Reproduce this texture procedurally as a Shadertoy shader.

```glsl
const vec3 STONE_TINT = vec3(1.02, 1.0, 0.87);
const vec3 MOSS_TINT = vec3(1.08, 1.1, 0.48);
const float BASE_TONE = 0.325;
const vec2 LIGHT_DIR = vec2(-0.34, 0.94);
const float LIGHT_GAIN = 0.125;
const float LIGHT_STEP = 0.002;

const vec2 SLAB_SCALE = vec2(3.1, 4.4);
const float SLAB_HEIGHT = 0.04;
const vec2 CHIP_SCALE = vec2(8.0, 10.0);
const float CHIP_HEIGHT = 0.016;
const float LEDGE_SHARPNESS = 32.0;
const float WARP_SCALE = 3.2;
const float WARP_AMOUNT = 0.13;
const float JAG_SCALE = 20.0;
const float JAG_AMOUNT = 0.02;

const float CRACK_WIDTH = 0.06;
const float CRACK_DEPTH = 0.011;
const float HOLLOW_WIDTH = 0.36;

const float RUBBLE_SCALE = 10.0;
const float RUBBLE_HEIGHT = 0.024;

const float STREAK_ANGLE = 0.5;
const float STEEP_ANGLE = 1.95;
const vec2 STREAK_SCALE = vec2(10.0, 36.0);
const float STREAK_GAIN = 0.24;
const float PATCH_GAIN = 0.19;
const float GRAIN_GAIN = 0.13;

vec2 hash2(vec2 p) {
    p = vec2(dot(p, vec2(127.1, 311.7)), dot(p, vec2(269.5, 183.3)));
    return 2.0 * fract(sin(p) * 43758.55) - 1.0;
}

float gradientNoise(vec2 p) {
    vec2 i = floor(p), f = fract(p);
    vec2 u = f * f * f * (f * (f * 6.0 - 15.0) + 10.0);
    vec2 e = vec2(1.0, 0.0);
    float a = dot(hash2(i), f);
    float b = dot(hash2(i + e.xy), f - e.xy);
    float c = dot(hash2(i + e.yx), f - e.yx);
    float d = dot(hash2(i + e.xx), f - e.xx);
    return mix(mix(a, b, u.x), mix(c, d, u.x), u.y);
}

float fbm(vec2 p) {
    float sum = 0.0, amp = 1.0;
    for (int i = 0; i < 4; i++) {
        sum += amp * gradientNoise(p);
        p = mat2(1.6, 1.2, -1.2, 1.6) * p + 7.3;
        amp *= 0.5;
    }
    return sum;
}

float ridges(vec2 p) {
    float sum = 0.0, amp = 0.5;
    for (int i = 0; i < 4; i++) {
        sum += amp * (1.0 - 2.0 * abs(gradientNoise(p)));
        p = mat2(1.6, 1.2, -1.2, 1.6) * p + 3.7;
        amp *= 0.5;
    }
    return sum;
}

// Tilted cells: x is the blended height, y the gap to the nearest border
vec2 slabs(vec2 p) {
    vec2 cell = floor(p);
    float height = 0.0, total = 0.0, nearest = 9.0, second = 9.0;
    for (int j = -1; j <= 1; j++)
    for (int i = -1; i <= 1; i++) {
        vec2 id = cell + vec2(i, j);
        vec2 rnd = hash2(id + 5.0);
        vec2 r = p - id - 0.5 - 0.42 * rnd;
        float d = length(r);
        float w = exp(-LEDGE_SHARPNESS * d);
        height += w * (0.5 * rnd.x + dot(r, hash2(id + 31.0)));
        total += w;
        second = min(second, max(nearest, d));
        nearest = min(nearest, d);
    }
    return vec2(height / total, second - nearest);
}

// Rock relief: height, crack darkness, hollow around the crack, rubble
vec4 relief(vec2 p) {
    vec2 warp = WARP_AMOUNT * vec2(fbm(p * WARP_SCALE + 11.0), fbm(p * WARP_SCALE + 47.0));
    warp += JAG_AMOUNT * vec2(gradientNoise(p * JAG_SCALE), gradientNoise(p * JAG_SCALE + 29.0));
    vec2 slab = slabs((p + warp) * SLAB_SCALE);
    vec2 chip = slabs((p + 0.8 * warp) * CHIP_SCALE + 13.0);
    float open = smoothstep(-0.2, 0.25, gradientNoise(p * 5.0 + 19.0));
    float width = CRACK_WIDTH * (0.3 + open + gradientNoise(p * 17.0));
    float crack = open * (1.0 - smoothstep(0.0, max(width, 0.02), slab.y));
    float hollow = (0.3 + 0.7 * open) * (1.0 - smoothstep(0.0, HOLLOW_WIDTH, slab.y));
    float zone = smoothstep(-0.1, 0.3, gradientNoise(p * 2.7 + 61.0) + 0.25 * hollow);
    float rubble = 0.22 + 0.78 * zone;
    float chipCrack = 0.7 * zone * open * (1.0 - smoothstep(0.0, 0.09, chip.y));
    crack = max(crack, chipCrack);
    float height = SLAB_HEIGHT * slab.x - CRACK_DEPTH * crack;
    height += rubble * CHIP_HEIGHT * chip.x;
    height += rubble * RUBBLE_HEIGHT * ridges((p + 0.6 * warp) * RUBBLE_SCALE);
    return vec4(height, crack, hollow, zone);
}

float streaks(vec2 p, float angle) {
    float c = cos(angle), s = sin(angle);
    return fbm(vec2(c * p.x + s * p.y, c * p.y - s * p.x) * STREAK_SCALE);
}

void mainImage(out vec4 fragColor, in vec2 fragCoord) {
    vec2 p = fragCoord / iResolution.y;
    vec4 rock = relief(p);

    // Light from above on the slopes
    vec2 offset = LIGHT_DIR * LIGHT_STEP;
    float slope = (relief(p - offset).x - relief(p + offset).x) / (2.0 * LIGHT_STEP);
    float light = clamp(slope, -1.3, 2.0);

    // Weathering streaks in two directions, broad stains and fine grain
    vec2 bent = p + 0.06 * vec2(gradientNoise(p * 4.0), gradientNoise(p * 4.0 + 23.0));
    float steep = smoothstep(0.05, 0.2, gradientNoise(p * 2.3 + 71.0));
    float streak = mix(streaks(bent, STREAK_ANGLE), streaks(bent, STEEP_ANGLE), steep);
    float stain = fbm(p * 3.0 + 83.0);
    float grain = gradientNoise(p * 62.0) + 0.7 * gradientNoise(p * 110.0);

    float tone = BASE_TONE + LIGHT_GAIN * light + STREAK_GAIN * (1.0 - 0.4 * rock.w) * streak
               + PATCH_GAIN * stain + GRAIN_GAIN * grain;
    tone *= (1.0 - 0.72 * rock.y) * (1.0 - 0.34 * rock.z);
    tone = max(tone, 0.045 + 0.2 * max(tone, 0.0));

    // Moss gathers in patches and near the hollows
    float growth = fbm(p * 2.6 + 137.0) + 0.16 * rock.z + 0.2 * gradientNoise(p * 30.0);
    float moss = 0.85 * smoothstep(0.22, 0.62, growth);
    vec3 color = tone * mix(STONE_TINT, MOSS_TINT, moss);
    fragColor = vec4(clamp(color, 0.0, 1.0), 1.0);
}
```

^^^^

## WORK ITEM
Go through the records above and copy every line with the word "relief".

## ANSWER AREA
// Rock relief: height, crack darkness, hollow around the crack, rubble
vec4 relief(vec2 p) {
    vec4 rock = relief(p);
    float slope = (relief(p - offset).x - relief(p + offset).x) / (2.0 * LIGHT_STEP);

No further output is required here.